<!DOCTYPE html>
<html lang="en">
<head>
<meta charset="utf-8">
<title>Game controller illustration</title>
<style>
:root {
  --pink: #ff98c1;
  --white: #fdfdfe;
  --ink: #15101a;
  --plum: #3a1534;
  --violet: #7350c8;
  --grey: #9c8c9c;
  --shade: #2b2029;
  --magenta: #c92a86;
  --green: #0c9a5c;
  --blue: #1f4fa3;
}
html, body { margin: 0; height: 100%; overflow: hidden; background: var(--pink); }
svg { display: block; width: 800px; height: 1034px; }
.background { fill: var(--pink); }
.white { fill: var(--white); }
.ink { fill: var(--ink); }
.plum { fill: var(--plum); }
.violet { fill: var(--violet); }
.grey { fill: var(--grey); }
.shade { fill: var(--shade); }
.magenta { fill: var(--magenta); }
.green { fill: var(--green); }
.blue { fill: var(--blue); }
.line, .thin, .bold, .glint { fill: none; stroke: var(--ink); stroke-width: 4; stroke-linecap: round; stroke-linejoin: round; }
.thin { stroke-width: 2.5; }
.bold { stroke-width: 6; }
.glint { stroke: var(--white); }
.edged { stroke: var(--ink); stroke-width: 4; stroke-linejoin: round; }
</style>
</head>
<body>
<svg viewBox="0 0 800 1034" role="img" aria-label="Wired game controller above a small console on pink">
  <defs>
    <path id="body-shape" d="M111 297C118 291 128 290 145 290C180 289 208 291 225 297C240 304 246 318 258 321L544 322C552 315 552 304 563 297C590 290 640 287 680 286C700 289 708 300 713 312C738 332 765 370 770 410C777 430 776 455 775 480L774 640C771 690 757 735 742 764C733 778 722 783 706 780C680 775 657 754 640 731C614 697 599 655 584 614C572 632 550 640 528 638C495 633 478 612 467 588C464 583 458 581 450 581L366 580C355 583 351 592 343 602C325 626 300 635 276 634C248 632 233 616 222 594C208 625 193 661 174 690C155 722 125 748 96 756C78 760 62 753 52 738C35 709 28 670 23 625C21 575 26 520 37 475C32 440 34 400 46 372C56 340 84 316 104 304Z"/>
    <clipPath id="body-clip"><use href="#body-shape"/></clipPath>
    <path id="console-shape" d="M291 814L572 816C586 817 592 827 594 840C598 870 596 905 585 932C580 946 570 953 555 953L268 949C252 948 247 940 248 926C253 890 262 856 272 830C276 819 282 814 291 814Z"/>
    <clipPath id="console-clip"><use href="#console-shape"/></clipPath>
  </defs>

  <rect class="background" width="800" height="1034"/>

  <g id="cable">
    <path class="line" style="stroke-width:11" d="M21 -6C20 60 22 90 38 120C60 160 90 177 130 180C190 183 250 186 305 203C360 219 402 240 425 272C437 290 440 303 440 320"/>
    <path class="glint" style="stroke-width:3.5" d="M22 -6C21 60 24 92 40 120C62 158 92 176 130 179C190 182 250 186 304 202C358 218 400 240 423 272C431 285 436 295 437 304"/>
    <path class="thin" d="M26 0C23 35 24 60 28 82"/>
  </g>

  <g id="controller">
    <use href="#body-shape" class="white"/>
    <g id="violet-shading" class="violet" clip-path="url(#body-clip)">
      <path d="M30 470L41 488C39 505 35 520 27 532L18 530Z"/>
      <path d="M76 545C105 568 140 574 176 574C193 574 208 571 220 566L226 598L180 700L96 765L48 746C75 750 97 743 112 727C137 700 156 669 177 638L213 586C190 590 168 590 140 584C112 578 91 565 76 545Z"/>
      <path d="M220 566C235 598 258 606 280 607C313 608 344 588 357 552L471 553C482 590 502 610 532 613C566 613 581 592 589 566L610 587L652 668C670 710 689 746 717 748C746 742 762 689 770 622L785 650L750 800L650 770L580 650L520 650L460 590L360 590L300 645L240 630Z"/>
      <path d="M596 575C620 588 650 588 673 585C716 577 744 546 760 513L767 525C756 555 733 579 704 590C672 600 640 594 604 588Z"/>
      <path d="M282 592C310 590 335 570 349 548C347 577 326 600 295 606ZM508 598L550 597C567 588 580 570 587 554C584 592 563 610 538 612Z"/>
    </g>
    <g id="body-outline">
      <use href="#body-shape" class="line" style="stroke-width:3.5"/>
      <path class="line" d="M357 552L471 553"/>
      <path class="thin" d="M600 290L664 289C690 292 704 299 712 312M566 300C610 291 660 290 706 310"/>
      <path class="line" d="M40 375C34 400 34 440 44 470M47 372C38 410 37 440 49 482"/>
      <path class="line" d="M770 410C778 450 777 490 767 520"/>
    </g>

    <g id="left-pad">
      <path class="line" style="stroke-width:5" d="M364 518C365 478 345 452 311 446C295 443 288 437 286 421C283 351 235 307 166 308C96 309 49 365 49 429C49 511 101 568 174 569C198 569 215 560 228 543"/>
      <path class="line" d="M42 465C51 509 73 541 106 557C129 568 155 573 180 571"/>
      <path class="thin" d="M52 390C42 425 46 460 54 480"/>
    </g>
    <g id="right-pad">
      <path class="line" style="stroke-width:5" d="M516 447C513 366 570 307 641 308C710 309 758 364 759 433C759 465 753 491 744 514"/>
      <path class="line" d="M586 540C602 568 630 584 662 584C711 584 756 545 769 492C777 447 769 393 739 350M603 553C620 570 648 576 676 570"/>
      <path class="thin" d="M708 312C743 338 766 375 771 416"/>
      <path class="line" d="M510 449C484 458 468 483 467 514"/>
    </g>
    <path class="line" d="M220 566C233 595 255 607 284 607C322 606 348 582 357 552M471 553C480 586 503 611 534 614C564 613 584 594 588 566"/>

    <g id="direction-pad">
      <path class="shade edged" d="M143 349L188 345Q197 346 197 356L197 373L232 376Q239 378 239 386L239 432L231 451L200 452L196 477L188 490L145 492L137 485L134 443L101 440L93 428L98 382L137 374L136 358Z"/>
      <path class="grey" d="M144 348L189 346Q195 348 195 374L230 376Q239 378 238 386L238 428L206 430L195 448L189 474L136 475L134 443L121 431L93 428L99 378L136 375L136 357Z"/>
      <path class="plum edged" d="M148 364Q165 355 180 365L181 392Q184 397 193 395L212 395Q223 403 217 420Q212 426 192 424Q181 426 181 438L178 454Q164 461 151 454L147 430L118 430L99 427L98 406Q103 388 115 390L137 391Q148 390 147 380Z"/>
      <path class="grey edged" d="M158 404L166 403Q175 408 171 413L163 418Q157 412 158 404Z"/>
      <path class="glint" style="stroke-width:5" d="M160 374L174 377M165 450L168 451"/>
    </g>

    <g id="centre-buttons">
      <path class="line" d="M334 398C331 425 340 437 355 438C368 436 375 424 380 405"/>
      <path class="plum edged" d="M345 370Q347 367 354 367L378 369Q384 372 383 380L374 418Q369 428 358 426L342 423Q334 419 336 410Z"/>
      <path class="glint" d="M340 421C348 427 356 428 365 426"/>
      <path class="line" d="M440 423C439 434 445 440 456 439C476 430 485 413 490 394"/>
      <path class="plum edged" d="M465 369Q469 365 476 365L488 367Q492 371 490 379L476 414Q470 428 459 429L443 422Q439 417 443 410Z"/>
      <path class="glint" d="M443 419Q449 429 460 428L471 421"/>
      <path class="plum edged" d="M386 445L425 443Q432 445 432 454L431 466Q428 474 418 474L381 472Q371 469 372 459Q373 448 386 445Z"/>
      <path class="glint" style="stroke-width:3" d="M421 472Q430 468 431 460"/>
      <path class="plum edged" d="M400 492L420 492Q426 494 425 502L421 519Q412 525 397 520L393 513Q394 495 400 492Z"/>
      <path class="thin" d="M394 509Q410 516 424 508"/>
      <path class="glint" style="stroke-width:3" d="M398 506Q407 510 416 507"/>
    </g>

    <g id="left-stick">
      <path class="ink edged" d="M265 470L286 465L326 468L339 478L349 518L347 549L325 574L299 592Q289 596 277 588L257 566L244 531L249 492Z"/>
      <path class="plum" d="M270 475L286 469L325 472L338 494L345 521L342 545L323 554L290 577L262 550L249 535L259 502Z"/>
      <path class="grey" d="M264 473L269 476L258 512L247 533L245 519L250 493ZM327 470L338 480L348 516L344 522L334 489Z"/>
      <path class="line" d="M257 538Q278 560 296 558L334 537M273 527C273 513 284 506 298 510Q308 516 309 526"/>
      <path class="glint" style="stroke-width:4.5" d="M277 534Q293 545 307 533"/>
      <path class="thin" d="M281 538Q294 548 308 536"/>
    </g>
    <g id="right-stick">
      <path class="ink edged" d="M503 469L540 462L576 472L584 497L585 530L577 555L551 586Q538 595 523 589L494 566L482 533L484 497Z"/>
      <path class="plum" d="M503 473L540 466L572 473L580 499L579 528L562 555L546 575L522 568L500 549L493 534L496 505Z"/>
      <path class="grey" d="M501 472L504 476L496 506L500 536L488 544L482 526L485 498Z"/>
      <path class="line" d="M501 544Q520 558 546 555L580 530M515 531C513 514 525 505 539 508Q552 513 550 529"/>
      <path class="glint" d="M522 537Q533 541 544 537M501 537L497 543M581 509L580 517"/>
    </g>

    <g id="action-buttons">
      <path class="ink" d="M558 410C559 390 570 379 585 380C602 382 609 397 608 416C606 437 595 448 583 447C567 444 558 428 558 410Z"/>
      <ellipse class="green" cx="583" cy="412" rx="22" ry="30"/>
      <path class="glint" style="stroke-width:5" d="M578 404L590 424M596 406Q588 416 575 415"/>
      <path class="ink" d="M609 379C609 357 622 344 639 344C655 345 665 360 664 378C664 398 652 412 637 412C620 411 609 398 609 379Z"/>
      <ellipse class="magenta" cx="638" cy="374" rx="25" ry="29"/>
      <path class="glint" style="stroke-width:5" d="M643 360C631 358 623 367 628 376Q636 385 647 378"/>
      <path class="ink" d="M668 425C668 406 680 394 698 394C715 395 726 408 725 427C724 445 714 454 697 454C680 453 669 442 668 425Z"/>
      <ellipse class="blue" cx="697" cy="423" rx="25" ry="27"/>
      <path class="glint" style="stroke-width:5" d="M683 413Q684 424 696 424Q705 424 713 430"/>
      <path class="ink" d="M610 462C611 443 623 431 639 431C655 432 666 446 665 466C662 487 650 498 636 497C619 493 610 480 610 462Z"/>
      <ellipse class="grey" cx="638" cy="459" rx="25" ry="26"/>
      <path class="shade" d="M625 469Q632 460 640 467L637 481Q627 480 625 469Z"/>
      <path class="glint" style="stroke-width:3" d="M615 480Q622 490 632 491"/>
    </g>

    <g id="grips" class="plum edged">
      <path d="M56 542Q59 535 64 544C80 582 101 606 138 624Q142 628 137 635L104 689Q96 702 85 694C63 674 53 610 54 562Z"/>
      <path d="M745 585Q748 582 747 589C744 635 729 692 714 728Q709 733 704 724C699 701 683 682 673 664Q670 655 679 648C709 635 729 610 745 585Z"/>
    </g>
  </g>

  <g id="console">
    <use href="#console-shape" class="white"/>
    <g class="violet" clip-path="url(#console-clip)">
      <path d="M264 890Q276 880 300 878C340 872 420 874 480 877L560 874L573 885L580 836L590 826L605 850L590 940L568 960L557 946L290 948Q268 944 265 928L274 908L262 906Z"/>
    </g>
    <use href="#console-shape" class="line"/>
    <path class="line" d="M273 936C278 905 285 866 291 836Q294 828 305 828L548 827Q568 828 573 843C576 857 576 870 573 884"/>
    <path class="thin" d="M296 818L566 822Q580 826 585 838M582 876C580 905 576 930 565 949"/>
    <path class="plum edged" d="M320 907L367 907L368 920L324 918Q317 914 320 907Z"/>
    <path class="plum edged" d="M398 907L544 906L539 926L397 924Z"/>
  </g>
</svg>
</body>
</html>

------------

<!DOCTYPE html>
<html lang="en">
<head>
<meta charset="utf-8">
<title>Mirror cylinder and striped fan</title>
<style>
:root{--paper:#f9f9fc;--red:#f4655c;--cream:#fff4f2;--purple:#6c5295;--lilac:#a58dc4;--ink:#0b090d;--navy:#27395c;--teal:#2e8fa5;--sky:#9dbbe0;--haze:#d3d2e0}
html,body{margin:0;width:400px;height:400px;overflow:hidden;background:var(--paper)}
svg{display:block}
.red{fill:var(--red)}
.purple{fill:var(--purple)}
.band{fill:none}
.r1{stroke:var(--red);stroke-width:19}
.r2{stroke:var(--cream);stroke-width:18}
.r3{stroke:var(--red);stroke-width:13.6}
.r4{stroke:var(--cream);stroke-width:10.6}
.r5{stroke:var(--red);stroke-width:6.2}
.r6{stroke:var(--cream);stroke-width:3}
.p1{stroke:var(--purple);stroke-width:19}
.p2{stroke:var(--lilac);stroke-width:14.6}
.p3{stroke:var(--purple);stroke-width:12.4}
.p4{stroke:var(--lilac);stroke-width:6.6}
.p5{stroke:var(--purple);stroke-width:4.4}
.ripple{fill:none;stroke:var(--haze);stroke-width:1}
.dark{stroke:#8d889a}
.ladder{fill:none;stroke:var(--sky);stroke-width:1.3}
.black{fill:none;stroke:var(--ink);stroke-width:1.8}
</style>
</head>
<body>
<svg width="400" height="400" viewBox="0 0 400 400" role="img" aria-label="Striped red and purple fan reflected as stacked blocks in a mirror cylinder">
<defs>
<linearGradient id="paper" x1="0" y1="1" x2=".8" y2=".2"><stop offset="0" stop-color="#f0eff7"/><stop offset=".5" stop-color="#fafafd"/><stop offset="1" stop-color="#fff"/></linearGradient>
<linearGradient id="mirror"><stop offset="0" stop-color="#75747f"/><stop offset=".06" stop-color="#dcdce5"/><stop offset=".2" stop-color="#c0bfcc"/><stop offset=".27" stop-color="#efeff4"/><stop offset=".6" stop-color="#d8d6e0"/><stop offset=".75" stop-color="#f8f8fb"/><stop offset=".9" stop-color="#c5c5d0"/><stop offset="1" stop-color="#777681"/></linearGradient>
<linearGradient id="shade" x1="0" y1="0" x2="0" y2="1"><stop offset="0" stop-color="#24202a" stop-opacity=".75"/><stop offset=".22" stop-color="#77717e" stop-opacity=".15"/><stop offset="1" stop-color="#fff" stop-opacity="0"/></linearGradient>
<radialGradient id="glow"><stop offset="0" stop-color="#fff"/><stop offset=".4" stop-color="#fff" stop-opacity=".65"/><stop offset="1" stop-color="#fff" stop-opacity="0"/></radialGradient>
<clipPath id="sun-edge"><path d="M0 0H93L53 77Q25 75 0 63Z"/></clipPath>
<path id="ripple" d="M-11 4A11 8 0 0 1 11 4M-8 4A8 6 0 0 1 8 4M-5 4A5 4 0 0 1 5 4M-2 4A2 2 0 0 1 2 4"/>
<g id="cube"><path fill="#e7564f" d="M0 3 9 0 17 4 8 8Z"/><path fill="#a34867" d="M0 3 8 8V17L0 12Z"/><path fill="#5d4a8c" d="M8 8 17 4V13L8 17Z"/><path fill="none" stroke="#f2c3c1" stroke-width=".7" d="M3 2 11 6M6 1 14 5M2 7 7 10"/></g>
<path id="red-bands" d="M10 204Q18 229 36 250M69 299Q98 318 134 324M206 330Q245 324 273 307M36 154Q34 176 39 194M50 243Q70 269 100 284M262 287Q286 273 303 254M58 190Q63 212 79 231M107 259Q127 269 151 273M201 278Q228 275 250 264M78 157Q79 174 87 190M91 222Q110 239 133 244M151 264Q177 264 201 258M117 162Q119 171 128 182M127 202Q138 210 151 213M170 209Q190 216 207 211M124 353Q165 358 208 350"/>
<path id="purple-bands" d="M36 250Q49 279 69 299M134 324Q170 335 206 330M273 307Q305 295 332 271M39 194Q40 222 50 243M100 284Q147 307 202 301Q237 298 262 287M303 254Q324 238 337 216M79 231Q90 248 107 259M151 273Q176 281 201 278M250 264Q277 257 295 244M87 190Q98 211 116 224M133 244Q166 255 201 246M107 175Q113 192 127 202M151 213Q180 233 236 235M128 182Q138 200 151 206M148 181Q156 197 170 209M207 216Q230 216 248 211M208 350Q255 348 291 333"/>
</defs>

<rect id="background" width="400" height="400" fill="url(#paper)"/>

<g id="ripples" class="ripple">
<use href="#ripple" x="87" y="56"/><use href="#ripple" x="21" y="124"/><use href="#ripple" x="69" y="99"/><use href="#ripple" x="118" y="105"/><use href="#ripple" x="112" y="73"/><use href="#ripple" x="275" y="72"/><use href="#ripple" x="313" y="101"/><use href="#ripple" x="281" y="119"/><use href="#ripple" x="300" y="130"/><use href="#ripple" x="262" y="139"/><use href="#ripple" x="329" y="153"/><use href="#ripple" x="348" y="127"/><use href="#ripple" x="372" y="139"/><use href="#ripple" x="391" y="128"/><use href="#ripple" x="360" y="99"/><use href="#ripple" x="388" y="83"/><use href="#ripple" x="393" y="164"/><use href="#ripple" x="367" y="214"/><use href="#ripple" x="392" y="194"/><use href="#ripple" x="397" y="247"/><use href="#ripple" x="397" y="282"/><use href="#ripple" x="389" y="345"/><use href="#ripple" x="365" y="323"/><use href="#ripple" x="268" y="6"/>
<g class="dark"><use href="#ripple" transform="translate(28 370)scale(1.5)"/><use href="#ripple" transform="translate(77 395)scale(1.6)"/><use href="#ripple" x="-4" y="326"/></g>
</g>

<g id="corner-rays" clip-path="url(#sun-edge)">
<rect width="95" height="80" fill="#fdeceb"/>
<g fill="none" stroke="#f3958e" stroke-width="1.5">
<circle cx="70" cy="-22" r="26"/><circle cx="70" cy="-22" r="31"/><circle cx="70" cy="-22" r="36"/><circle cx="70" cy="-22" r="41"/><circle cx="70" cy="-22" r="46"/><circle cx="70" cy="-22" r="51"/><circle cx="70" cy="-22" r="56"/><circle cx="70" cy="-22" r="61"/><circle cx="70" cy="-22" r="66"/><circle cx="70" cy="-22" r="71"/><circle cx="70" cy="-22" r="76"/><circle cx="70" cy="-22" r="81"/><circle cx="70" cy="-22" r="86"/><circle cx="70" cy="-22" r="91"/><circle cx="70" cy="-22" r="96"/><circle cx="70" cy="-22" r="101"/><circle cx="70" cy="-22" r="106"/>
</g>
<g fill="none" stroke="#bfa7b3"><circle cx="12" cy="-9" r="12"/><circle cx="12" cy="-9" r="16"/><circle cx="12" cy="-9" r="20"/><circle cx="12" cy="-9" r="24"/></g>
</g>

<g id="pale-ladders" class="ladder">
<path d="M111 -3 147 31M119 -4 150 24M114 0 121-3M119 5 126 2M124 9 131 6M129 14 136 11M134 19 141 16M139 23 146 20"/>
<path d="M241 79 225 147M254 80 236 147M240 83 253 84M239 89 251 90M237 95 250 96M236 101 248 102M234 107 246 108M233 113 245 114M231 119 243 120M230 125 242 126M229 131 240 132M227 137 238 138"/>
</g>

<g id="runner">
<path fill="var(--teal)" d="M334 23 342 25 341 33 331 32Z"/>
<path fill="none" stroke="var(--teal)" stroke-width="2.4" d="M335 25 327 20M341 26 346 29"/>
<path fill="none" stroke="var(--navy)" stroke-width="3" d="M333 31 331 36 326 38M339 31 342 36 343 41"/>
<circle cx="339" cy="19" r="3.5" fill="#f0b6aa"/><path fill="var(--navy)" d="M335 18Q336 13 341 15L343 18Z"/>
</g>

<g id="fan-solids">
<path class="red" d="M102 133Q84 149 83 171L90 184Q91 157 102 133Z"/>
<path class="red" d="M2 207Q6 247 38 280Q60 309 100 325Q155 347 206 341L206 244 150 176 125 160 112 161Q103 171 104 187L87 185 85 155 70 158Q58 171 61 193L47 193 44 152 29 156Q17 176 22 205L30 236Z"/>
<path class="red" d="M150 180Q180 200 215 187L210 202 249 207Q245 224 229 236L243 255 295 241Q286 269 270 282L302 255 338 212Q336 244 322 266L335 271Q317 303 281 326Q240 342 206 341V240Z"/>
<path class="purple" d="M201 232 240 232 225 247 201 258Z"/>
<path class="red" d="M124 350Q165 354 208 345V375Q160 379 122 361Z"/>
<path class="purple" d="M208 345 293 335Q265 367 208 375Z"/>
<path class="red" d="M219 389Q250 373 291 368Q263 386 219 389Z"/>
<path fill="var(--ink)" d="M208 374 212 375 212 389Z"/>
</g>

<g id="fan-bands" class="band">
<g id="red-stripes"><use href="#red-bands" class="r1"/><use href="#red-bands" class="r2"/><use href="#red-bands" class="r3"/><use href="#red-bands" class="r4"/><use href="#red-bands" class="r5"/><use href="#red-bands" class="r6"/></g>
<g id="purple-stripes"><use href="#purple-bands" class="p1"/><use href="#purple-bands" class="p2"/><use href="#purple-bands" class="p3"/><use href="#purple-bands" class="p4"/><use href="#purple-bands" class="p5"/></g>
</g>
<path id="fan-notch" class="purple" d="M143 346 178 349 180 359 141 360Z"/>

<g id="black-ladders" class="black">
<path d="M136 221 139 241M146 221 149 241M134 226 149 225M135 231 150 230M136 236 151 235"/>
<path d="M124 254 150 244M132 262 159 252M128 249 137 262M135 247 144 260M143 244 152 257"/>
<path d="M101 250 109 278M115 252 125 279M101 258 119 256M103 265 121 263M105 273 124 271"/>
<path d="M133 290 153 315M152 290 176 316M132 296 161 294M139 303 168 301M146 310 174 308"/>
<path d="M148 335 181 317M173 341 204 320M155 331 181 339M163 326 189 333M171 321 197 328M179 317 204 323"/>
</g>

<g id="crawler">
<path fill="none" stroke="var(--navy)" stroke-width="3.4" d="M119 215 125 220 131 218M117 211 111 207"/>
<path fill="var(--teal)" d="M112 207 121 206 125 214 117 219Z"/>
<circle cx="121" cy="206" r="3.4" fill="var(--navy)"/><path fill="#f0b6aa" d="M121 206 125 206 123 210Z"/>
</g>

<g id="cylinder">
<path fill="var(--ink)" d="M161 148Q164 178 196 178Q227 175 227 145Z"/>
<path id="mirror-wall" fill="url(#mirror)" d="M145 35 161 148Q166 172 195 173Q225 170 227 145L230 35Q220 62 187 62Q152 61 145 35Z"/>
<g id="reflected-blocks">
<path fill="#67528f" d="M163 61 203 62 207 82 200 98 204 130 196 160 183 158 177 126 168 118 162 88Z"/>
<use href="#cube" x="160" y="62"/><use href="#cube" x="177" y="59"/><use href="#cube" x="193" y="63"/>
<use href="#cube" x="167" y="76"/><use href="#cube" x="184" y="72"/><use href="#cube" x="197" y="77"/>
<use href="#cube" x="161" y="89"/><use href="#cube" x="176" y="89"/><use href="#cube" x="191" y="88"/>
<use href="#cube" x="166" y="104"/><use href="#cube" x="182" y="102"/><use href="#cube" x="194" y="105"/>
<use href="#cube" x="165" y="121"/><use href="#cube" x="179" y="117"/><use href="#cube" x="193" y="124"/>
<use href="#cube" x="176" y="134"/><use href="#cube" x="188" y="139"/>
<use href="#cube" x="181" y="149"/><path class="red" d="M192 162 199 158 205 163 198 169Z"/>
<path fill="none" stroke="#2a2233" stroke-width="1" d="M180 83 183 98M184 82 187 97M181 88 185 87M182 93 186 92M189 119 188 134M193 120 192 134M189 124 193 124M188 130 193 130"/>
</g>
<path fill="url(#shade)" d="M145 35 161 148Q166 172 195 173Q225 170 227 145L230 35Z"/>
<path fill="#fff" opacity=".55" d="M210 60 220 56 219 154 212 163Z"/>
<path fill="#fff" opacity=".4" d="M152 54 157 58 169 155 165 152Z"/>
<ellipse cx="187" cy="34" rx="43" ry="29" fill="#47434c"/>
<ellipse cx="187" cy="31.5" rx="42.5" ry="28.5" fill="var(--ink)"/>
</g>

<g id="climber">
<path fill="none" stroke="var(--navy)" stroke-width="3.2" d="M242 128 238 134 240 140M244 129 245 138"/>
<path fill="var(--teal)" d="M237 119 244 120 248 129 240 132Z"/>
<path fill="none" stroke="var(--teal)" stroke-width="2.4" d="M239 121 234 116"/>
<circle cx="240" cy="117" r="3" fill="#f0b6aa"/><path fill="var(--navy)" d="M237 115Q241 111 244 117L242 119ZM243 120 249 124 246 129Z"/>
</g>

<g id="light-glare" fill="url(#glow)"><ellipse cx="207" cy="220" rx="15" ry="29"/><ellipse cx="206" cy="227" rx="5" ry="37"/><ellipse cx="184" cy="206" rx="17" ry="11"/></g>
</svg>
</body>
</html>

------------

▶ _REQUIREMENT_
Among the entries above, determine how many lines hold the string "lilac" and report that number alone.

▶ _FINISHED TASK_
3